The UN Office for the Coordination of Humanitarian Affairs issued a statement Monday citing grave risk for women and children in the region of Cabo Delgado in northern Mozambique, which has been the target of brutal Islamist attacks for four years. The statement also noted that humanitarian efforts were currently hampered by the fact that a fundraising appeal has only achieved one percent of its desired goal of $254 million.
It is estimated that tens of thousands will be displaced by the violence around Palma, which until Wednesday had a population of some 70,000 and served as a gateway to Africa’s largest liquified natural gas project. About 5,300 refugees from the siege have been registered throughout Cabo Delgado, with many fleeing by rescue boat to the provincial capital of Pemba, some 150 miles south as the crow flies.
The international response to the ongoing violence in Palma and Cabo Delgado more generally has thus far been one of public denouncements and promises of military aid.
Portugal announced that it will be sending 60 military personnel to the region in an effort to bolster the security capabilities of its former colony. Meanwhile, a number of British SAS in Kenya are standing by in the event that more British workers need rescuing and a dozen soldiers from US Special Forces deployed to Mozambique earlier in the month to assist with counterinsurgency operations.
That nations are concerned with evacuating and assisting their own people is understandable, and even admirable, but it will not be near enough to help stabilize the region and prevent even greater suffering from sweeping through Eastern Africa in years to come.
For that, a coordinated international effort to bring direly needed humanitarian assistance to the region is necessary.

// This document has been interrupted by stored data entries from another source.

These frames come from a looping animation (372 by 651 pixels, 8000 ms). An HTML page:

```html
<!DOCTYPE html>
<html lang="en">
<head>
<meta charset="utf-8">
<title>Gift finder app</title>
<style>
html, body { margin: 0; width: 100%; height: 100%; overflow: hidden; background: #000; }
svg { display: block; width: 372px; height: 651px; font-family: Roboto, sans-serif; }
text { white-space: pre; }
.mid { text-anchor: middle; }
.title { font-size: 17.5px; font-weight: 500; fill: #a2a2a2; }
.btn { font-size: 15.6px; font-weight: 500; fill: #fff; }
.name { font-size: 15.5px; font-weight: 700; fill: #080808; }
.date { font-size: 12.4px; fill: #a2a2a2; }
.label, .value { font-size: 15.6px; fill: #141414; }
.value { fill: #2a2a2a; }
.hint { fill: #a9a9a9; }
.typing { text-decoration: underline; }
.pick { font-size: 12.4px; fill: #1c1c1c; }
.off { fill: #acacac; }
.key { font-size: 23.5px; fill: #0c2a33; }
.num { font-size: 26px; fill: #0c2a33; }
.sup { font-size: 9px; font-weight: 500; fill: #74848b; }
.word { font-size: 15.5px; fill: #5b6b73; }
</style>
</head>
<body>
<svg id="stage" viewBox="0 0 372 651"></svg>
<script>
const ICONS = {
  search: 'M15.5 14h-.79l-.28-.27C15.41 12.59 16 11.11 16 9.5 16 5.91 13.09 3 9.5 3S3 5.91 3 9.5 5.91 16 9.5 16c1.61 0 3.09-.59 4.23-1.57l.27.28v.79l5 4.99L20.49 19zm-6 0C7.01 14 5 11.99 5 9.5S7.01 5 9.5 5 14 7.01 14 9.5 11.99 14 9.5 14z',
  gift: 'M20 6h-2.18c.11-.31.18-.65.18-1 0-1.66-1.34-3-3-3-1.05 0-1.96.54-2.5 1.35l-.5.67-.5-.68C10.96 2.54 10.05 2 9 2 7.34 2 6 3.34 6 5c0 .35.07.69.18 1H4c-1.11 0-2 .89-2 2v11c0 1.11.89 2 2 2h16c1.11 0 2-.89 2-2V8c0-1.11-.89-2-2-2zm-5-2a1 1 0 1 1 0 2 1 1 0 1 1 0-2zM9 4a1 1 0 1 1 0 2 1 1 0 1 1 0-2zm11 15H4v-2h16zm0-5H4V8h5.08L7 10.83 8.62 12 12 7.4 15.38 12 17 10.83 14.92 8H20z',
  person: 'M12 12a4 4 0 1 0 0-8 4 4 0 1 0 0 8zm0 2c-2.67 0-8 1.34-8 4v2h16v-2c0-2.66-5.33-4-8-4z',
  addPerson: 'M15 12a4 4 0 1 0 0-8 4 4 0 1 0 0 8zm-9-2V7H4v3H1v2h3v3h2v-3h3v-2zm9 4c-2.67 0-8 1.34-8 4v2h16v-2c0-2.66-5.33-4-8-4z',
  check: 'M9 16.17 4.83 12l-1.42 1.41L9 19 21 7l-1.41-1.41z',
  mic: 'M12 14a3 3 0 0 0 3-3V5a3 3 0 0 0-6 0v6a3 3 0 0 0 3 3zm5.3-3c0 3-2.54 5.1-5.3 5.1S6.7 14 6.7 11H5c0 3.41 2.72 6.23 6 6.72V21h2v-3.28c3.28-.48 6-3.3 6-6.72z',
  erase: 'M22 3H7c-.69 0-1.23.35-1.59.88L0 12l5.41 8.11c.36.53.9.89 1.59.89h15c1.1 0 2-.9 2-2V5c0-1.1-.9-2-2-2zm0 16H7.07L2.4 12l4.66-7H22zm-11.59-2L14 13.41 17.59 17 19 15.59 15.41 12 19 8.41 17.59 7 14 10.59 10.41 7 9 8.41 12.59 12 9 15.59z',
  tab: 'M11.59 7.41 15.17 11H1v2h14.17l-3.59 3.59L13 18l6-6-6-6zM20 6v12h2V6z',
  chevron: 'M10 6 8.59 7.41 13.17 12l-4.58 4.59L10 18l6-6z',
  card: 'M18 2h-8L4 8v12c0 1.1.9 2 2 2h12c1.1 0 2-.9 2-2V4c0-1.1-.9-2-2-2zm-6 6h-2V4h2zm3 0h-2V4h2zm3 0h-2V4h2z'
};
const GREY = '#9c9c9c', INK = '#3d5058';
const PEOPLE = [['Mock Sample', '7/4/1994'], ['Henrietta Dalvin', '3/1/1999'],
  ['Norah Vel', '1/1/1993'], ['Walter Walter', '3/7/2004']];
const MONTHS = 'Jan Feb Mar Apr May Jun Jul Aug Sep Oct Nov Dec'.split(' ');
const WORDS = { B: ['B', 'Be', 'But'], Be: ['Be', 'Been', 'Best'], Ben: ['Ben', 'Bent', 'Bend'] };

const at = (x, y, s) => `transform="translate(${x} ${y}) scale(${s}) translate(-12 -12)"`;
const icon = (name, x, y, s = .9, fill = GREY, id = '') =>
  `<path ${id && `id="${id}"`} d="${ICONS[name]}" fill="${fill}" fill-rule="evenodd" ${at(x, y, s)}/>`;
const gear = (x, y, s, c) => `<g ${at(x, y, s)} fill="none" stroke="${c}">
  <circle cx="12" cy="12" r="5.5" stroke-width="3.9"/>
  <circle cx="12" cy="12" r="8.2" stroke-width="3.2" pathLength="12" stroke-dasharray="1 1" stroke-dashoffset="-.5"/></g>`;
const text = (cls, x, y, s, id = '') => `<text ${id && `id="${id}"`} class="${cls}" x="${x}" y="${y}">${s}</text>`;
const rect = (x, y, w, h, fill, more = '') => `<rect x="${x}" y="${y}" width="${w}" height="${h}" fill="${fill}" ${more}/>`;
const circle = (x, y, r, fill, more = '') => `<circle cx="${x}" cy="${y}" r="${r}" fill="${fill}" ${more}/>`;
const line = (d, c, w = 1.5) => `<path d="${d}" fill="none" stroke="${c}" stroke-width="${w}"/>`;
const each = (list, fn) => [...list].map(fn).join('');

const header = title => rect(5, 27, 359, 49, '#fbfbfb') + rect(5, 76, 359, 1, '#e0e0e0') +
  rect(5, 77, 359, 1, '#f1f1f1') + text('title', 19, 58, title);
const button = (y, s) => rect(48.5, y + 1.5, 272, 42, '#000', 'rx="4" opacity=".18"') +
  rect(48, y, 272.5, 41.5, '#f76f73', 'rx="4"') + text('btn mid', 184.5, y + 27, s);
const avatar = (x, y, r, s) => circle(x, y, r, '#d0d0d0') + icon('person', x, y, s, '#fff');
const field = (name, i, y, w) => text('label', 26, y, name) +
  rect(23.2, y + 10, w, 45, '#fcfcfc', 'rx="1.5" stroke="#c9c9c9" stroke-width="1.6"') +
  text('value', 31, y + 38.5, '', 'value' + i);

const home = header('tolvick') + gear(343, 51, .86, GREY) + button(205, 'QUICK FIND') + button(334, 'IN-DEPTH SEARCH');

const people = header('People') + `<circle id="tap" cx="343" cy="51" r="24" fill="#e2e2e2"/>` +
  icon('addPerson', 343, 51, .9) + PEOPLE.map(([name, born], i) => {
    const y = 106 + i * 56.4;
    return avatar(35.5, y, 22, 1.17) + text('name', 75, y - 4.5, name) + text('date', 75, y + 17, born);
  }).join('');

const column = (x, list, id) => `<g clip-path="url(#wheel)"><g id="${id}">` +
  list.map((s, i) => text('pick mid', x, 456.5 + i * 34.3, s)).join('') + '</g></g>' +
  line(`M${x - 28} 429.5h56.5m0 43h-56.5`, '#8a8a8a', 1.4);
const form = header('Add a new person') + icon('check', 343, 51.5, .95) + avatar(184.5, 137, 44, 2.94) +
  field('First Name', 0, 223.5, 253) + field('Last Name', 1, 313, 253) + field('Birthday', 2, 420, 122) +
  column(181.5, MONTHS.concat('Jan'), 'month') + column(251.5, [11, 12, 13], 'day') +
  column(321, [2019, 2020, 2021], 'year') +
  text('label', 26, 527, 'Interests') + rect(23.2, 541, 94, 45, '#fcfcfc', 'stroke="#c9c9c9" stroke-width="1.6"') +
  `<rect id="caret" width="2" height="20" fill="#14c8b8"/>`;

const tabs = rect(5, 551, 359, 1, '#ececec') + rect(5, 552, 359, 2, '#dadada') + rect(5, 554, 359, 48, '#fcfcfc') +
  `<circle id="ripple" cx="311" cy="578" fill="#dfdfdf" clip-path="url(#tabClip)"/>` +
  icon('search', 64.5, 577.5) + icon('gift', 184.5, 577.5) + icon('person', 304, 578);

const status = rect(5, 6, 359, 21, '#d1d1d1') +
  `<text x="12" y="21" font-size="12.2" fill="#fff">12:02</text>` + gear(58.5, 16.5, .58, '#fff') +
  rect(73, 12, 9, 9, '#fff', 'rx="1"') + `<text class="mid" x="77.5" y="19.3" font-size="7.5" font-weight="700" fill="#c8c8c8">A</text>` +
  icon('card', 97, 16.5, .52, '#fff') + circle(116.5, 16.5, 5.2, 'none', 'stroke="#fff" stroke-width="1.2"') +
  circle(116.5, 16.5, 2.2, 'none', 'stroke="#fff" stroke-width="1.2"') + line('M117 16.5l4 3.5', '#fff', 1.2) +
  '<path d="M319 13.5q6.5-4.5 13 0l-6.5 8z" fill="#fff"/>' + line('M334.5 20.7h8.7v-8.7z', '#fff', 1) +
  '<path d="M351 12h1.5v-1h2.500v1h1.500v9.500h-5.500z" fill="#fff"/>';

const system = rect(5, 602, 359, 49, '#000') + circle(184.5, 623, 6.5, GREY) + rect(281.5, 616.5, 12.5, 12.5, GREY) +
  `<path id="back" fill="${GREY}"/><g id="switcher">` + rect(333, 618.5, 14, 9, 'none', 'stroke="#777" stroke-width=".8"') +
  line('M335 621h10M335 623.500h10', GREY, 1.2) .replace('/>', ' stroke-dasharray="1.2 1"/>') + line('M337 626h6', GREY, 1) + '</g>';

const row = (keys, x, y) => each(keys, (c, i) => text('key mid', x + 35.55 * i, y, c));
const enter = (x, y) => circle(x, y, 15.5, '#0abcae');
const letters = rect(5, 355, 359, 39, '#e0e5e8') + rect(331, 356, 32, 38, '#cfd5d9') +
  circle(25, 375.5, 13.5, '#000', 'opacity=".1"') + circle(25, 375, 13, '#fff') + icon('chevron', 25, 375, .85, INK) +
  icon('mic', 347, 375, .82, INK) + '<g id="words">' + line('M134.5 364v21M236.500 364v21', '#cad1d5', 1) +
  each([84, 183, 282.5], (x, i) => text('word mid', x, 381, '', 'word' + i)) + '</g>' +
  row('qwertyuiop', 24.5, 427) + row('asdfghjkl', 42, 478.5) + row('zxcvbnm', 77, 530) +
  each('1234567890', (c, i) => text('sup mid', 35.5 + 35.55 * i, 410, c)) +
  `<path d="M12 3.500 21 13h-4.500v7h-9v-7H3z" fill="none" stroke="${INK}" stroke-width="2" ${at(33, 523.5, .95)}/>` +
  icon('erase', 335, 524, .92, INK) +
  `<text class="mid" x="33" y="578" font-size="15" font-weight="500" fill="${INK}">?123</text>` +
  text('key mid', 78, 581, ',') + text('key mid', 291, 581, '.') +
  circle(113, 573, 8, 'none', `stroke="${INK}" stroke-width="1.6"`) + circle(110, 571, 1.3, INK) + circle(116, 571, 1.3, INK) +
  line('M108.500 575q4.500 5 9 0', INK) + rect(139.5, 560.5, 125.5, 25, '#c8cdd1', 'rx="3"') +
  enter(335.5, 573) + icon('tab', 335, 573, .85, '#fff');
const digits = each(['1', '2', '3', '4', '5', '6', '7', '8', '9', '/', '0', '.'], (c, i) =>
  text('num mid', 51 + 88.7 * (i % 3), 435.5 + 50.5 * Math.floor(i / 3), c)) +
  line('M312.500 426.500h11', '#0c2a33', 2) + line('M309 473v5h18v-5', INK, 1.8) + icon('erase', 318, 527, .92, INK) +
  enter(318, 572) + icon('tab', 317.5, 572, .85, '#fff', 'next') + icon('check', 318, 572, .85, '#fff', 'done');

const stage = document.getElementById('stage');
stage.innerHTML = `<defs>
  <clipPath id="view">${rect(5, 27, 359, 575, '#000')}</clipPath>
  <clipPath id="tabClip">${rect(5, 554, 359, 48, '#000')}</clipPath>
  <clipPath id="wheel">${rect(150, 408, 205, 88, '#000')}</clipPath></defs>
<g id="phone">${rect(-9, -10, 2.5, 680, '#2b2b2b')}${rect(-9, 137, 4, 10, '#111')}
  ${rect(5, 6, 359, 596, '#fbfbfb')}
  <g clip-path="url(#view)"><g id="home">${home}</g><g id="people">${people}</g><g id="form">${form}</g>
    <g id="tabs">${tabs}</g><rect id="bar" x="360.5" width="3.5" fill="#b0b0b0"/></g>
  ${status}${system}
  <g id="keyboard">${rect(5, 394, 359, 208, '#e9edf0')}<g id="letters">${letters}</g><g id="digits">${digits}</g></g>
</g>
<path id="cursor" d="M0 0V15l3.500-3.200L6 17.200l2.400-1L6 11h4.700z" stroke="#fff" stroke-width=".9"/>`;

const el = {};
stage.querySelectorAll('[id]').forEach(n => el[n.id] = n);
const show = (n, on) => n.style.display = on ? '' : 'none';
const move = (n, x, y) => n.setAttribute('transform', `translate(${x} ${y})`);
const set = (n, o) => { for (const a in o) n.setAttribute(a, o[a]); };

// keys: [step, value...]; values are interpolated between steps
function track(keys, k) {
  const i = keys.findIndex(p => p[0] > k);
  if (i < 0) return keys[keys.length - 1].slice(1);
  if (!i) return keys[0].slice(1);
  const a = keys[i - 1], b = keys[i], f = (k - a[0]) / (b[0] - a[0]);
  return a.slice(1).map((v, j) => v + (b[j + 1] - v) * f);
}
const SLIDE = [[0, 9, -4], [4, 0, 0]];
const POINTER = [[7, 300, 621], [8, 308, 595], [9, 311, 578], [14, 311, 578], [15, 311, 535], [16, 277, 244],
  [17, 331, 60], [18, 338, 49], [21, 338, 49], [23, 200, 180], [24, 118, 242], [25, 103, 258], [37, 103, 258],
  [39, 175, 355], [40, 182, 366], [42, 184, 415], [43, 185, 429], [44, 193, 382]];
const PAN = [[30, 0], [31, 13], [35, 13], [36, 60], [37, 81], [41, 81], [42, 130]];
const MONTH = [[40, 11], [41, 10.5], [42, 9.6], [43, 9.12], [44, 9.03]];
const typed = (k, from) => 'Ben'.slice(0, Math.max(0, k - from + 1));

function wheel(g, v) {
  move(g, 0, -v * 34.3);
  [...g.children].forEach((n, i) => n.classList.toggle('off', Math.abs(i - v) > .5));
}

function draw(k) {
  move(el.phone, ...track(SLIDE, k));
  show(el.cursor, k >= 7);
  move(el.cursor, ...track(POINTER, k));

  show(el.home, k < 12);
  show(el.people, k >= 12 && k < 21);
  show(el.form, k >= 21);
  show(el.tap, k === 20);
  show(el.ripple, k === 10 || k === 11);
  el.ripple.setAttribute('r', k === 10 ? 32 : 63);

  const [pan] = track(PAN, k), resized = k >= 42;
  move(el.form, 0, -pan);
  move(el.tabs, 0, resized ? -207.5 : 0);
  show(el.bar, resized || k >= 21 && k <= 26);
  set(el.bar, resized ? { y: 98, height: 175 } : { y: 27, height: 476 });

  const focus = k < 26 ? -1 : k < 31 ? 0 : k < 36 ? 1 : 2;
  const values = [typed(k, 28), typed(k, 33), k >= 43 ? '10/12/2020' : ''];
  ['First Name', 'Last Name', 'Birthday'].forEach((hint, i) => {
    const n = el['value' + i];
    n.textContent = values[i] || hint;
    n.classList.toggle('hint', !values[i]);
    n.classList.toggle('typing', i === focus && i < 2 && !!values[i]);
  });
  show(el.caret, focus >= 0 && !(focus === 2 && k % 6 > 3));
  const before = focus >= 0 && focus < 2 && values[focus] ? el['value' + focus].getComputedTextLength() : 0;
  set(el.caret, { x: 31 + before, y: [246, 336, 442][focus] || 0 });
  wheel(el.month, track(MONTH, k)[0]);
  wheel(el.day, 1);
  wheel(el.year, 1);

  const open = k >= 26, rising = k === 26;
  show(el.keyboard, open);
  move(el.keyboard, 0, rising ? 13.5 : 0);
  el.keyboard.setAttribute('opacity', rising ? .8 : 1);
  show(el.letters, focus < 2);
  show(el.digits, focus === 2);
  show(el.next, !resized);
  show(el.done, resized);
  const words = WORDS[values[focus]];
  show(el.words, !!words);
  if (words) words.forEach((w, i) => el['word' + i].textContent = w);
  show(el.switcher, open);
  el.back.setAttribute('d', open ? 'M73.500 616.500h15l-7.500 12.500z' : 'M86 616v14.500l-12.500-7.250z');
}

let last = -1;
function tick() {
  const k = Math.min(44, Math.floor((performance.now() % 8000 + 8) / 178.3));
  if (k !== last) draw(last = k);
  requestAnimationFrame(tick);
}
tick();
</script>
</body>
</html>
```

Mozambique, like many African nations, has been buffeted over the last year by a so-called “triple threat” of climate catastrophes, endemic conflict, and COVID-19. Its people are increasingly tired, hungry, without shelter, targeted for the depredations of extremist rebels, lacking in basic necessities, and plagued by diseases that are preventable with medications common to more developed nations.
Put simply, military assistance is needed to secure some semblance of political stability, but that stability will be useless so long as the people of Mozambique are caught between the brutality of insurgency and the oppressiveness of endemic corruption.
The world has feasted its eyes on government-led tragedies such as those in Syria and Myanmar. Chest thumping by the international community has indeed become something close to banal when it comes to those conflicts that might be used as a proxy for gray zone warfare between the great powers.
Yet when faced the specter of utterly preventable tragedy and needless suffering in southern Africa, the necessary international aid packages just can’t be found.
The world has extracted value from Africa for centuries. The many tragedies in Mozambique, however, are an opportunity to invest.